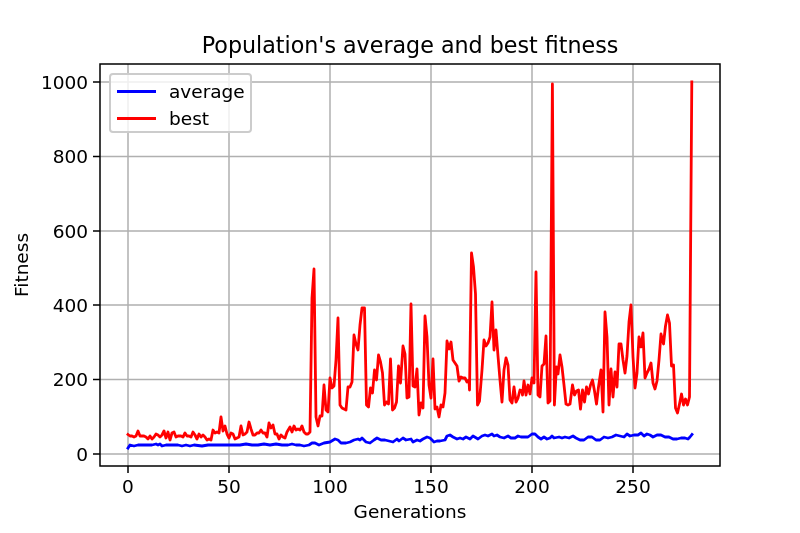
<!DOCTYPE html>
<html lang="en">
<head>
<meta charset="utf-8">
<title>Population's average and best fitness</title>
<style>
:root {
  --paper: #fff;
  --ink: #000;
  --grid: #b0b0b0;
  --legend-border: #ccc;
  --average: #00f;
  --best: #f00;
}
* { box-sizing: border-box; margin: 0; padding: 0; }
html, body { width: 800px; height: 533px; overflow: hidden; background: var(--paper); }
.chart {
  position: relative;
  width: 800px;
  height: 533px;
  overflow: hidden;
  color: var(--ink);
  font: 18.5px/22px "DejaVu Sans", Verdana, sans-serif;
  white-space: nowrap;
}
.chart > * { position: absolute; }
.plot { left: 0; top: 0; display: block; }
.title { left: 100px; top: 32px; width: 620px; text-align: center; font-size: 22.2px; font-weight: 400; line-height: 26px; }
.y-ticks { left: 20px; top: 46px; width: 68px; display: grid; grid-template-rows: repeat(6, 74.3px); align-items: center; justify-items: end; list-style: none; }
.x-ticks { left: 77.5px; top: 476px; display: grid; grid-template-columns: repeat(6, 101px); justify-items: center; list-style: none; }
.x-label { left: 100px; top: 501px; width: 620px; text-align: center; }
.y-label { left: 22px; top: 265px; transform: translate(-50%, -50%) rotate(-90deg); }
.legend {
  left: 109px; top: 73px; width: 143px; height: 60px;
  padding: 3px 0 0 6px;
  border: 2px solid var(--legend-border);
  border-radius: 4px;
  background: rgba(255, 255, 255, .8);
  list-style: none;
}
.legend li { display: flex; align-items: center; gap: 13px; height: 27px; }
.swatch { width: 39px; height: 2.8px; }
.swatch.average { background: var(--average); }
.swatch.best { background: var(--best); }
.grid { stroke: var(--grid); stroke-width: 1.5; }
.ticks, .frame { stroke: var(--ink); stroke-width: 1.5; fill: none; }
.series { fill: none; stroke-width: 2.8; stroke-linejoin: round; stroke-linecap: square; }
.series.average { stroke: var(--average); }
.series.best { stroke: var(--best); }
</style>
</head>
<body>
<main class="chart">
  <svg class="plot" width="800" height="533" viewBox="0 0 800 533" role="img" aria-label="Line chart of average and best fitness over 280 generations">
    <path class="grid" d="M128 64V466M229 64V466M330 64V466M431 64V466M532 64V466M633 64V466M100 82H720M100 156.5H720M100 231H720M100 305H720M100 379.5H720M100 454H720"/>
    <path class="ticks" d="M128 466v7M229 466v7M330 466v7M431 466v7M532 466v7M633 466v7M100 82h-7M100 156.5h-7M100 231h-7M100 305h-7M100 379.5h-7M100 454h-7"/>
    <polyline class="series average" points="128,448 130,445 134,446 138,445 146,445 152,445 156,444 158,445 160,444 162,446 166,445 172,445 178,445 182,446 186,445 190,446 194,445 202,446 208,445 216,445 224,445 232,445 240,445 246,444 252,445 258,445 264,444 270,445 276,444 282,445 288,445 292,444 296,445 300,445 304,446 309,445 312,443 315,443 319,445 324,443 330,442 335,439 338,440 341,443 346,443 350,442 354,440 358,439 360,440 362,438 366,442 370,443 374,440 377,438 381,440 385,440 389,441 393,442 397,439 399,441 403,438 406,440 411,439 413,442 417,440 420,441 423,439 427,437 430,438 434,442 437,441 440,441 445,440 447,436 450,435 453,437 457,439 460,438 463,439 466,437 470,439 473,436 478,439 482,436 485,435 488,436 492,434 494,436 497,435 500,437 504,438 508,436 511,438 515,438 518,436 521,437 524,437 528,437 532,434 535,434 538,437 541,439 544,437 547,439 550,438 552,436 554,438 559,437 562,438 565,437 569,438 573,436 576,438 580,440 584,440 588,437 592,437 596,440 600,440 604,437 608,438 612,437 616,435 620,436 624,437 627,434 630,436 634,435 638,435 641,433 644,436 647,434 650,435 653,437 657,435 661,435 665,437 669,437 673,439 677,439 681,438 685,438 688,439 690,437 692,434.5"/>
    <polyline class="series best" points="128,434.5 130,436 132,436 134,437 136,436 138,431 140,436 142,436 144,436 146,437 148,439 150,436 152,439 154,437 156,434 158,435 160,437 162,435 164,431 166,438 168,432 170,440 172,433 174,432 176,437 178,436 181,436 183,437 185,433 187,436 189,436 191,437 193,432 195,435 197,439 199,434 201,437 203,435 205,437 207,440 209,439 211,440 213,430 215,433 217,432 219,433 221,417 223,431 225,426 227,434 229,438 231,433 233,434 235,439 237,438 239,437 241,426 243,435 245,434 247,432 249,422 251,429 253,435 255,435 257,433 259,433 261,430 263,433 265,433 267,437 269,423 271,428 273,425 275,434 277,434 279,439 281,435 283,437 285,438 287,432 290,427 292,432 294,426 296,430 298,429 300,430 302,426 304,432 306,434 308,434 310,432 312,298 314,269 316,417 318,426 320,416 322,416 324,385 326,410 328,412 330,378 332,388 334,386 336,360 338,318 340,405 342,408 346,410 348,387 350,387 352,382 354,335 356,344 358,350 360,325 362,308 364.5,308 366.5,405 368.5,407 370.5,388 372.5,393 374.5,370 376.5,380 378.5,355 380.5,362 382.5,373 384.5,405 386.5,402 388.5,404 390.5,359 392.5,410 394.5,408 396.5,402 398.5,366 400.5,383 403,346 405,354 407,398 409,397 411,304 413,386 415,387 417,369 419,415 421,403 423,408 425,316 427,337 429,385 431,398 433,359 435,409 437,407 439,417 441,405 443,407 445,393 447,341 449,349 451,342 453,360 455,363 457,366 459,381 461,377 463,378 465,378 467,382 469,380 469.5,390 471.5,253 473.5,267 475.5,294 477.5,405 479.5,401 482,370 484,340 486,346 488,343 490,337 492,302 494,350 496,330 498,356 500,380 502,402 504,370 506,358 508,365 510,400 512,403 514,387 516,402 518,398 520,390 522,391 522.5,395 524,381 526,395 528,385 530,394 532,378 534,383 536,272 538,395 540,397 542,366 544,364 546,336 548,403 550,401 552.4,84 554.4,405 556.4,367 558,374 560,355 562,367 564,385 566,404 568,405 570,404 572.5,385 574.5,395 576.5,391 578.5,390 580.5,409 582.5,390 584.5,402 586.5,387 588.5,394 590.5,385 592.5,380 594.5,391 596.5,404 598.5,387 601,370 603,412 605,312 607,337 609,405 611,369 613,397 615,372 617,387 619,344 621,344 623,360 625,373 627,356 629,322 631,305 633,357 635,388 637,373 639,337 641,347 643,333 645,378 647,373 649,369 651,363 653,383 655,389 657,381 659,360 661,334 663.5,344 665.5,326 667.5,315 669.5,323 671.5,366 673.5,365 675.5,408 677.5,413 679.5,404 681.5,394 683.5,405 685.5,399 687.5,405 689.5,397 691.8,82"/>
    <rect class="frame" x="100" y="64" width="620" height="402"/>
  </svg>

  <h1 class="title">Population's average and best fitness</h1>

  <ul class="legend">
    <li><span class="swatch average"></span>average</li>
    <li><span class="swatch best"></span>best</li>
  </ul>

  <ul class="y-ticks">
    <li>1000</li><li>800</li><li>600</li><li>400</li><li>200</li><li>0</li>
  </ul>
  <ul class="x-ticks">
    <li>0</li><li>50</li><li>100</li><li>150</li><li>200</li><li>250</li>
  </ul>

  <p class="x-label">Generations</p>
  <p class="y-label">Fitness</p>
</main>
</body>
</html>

════════════════

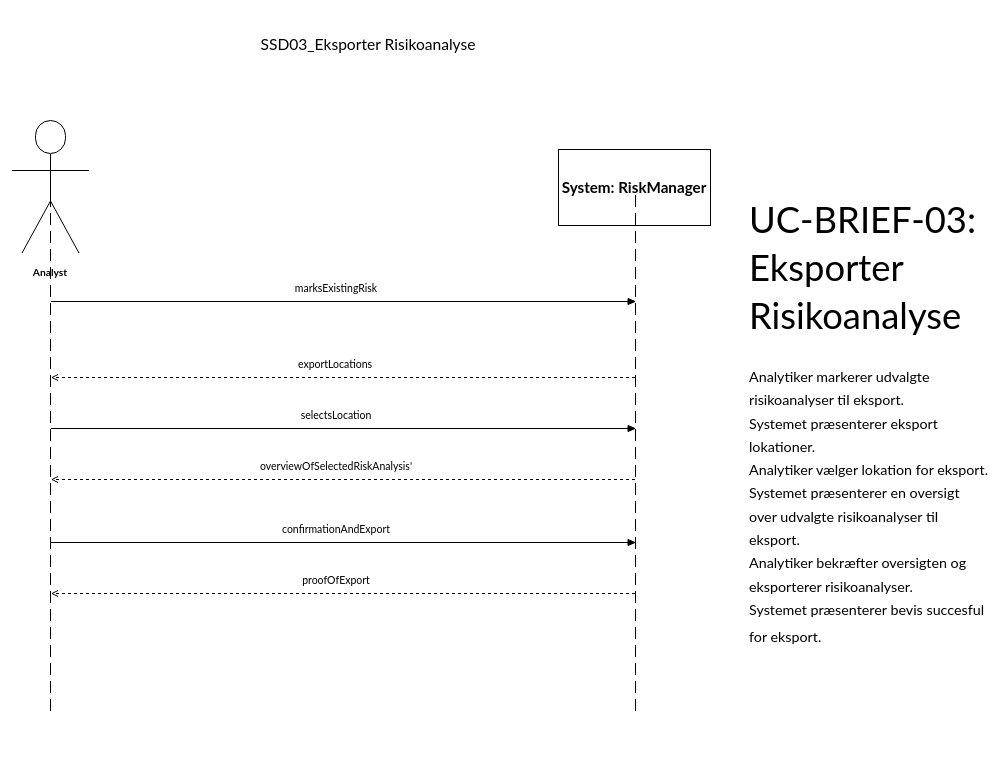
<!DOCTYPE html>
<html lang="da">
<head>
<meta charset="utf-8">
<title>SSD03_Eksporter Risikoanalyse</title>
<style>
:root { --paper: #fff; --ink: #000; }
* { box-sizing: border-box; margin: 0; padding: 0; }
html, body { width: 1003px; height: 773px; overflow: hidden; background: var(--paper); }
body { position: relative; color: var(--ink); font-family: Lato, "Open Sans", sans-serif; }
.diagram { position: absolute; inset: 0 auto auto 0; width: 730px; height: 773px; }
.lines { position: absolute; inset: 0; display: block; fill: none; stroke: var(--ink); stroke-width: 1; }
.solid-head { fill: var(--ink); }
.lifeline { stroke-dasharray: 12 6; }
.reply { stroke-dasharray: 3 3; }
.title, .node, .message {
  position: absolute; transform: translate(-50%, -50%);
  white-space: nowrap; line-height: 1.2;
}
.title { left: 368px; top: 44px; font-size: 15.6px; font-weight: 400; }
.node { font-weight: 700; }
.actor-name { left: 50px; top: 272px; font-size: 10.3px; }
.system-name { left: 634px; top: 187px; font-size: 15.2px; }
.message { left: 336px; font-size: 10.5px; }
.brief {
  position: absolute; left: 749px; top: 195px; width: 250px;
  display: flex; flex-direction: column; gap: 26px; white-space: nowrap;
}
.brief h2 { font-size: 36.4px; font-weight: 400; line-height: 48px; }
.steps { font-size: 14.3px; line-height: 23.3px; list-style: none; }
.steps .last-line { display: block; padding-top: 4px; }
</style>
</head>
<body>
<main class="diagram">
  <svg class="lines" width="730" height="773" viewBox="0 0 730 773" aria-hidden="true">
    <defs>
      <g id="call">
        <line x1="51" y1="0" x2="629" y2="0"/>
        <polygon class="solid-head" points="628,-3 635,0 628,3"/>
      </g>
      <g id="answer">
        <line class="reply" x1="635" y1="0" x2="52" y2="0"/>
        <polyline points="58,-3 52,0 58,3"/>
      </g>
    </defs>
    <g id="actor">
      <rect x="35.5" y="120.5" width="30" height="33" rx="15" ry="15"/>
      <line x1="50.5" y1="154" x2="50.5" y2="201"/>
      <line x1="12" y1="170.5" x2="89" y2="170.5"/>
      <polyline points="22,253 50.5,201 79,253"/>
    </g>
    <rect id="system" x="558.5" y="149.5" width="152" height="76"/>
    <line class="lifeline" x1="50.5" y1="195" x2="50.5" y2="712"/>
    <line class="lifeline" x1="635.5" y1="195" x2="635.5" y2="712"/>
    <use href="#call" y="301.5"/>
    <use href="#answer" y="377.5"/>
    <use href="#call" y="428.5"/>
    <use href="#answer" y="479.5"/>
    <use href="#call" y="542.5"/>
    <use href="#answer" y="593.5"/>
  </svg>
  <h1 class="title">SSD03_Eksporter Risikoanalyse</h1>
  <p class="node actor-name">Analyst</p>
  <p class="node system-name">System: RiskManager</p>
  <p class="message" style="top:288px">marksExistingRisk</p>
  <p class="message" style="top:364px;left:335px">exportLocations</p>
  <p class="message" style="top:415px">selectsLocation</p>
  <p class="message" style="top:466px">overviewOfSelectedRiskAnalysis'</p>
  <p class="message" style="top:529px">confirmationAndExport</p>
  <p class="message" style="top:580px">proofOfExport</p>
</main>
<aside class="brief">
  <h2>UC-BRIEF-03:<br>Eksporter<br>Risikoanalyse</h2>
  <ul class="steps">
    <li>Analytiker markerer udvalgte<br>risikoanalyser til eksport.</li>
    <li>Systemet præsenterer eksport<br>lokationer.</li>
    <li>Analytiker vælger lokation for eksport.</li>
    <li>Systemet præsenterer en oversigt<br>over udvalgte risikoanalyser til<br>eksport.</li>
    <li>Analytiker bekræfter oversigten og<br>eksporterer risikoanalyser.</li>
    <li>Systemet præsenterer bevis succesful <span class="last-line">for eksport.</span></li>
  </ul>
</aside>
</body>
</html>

════════════════

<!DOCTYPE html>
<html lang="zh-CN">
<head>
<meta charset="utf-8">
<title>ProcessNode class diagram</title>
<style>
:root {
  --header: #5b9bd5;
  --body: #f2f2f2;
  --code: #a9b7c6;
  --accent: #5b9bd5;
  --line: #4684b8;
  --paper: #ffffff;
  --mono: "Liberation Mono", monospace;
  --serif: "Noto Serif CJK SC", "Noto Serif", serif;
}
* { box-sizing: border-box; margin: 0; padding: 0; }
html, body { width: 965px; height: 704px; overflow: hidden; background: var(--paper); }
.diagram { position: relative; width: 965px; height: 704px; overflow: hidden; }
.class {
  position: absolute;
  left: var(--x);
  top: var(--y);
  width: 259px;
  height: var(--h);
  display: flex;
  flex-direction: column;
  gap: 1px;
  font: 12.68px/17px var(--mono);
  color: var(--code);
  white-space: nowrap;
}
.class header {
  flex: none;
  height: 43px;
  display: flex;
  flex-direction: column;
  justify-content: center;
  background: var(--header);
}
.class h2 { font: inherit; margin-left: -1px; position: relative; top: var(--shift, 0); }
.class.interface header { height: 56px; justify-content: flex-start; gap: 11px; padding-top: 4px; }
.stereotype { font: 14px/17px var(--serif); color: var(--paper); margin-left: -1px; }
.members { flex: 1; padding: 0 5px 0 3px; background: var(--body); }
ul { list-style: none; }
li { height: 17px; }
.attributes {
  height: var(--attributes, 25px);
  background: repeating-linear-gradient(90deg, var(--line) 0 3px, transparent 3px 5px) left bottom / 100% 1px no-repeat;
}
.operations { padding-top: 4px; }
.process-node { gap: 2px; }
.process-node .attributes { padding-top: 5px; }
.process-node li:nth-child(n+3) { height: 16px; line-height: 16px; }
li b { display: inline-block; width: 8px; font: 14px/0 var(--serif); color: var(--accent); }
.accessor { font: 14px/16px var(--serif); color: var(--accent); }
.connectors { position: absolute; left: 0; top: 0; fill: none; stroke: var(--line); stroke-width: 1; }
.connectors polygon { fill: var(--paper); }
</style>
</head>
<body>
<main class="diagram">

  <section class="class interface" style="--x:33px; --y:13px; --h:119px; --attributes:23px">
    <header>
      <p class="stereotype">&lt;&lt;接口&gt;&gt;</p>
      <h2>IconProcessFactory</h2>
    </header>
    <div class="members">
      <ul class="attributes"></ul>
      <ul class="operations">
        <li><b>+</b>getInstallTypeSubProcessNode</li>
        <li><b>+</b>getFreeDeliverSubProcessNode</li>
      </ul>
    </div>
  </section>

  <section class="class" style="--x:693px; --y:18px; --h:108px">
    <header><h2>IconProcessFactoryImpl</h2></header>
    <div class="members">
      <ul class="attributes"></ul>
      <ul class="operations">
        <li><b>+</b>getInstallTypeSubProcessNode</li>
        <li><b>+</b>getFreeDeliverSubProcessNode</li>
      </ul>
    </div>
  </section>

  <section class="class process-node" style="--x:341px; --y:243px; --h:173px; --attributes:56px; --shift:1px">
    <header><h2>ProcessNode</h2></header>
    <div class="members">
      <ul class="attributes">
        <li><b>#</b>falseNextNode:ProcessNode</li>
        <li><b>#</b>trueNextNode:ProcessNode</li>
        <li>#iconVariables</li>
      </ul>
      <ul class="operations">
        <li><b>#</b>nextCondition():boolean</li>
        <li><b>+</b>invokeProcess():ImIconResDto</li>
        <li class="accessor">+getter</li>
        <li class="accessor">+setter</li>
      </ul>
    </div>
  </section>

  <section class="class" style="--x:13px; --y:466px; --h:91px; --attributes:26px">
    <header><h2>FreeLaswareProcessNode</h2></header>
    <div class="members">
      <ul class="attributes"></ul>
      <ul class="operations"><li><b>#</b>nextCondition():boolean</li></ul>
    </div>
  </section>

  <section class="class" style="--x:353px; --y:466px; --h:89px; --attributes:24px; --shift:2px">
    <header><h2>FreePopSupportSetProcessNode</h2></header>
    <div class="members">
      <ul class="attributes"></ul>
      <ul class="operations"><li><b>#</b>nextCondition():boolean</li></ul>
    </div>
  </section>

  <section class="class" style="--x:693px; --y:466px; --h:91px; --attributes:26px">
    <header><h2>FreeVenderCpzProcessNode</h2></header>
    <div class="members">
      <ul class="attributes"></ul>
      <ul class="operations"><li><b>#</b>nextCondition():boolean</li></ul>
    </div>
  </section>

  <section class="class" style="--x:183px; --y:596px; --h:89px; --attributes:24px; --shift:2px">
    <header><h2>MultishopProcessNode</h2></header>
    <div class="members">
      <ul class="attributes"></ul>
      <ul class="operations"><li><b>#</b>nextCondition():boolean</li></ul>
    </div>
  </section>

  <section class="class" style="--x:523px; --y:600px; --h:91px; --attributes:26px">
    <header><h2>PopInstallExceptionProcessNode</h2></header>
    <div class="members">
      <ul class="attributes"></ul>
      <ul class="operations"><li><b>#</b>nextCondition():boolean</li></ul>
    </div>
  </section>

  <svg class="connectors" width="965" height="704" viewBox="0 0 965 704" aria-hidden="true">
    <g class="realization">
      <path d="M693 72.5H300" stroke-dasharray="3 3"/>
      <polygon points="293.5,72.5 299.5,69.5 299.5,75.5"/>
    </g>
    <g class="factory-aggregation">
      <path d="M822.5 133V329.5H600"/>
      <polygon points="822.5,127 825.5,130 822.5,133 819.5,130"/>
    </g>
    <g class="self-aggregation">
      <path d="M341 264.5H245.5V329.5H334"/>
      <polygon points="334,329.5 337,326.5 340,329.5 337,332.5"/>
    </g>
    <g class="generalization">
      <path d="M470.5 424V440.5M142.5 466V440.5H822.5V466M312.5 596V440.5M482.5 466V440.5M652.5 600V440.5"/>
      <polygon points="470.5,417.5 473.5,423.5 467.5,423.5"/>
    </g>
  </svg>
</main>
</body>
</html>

════════════════

DIRECTIONS FOR THIS TASK
Work through the data above line by line and give the number of lines in which "serif" occurs. Add nothing else.

ANSWER AREA
6